Problem to solve >> Go through the data below and gather each line containing "knee".
-- Provided information follows --
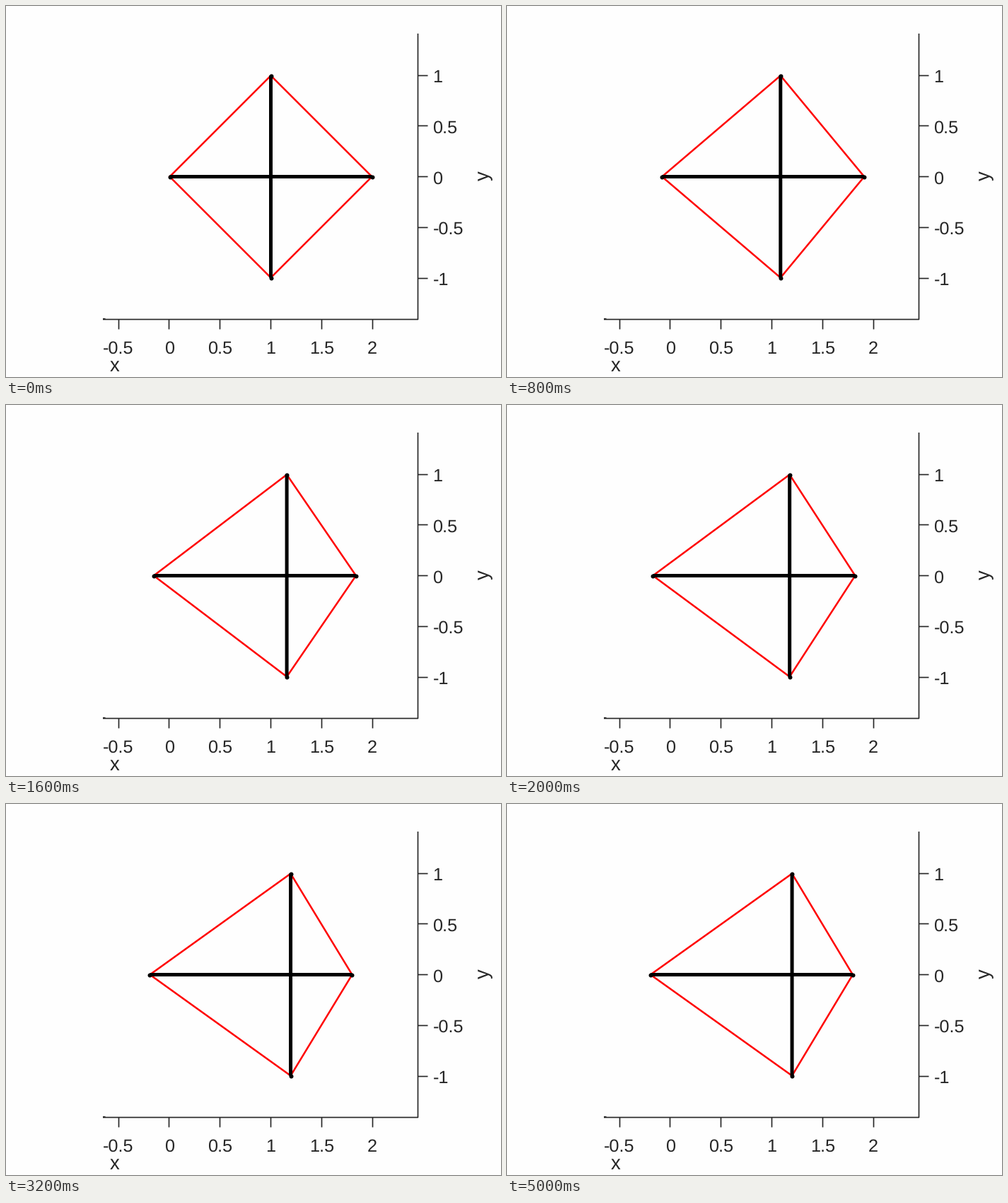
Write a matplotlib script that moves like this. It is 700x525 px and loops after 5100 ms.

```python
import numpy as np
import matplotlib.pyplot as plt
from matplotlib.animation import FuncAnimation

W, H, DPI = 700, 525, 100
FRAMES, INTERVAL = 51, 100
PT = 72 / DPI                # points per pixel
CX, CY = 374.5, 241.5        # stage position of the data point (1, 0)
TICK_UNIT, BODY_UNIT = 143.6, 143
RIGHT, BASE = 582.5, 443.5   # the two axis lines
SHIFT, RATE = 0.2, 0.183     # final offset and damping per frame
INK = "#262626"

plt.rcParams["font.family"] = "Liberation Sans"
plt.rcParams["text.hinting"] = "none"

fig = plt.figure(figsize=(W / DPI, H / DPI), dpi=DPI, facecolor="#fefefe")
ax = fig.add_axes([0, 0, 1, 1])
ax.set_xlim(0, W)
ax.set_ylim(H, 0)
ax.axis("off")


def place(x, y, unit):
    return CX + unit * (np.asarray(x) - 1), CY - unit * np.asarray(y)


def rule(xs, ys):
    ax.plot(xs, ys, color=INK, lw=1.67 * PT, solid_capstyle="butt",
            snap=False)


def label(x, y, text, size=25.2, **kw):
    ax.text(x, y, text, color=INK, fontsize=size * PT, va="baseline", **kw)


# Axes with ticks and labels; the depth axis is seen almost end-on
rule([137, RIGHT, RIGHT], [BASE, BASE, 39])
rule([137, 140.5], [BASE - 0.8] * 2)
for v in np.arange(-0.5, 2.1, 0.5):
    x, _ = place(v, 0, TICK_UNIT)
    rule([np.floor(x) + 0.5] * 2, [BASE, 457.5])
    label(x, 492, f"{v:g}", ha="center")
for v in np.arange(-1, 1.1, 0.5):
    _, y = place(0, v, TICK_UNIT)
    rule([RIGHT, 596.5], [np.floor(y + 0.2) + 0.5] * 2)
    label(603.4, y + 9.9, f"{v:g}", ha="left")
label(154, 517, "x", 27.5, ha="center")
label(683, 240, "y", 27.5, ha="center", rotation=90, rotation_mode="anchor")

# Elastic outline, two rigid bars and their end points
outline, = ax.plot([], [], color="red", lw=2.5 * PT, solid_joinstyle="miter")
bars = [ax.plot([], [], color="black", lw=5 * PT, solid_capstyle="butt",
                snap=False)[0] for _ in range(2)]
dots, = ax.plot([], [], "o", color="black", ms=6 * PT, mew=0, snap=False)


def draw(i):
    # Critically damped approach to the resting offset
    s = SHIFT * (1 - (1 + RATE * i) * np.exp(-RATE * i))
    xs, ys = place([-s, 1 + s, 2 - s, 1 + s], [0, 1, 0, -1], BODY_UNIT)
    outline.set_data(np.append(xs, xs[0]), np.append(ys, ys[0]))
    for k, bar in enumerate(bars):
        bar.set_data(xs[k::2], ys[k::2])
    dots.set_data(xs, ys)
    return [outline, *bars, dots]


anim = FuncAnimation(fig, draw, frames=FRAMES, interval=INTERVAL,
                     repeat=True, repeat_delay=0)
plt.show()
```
-- Provided information concluded --
-- Provided information follows --
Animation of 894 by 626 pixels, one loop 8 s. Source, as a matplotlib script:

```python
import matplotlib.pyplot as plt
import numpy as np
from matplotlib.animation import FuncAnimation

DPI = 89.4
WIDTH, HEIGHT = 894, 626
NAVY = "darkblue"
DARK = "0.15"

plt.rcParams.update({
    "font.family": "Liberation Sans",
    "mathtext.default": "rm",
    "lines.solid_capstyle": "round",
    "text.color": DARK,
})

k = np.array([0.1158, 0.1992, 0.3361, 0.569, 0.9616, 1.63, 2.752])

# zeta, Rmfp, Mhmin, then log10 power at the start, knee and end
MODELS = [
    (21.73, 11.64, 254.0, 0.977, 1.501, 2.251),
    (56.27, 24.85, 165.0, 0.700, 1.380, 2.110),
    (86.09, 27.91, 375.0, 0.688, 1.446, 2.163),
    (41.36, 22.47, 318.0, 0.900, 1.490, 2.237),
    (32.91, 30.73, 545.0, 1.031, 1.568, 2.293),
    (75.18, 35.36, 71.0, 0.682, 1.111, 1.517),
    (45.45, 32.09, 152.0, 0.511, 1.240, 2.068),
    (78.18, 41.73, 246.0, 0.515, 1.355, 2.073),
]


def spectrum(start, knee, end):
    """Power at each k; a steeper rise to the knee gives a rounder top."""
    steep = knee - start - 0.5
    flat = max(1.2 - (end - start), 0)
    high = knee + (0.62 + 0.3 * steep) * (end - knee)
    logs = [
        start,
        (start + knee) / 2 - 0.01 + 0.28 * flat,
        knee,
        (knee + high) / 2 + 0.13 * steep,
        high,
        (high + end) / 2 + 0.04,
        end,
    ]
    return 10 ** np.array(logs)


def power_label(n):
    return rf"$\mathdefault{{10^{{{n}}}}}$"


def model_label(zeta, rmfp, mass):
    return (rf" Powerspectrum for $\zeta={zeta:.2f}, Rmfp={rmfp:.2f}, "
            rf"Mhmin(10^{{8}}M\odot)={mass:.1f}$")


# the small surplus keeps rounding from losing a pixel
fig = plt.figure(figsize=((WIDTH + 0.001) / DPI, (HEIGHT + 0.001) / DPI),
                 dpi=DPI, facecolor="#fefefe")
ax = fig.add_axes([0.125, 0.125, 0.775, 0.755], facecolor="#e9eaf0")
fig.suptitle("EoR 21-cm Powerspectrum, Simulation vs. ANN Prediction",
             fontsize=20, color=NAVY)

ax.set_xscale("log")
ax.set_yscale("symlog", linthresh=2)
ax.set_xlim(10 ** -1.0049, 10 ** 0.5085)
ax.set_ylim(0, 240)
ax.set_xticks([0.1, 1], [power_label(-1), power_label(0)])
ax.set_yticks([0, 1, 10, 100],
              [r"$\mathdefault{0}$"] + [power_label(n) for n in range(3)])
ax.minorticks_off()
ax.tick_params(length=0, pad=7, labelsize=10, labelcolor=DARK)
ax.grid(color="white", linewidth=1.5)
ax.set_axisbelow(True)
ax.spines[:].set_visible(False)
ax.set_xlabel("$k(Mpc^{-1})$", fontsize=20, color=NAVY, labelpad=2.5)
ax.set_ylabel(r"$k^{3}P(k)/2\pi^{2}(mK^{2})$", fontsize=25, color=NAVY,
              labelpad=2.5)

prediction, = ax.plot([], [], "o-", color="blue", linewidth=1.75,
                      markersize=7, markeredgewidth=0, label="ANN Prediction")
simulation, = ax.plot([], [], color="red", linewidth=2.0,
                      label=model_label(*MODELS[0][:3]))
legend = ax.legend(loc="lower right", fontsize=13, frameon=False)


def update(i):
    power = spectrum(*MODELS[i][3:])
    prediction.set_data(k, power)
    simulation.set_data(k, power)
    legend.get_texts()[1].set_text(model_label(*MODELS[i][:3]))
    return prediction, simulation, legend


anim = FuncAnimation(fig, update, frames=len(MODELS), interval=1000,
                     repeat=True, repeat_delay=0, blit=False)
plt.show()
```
-- Provided information concluded --
Result of the task >>
# zeta, Rmfp, Mhmin, then log10 power at the start, knee and end
def spectrum(start, knee, end):
    """Power at each k; a steeper rise to the knee gives a rounder top."""
    steep = knee - start - 0.5
    high = knee + (0.62 + 0.3 * steep) * (end - knee)
        (start + knee) / 2 - 0.01 + 0.28 * flat,
        knee,
        (knee + high) / 2 + 0.13 * steep,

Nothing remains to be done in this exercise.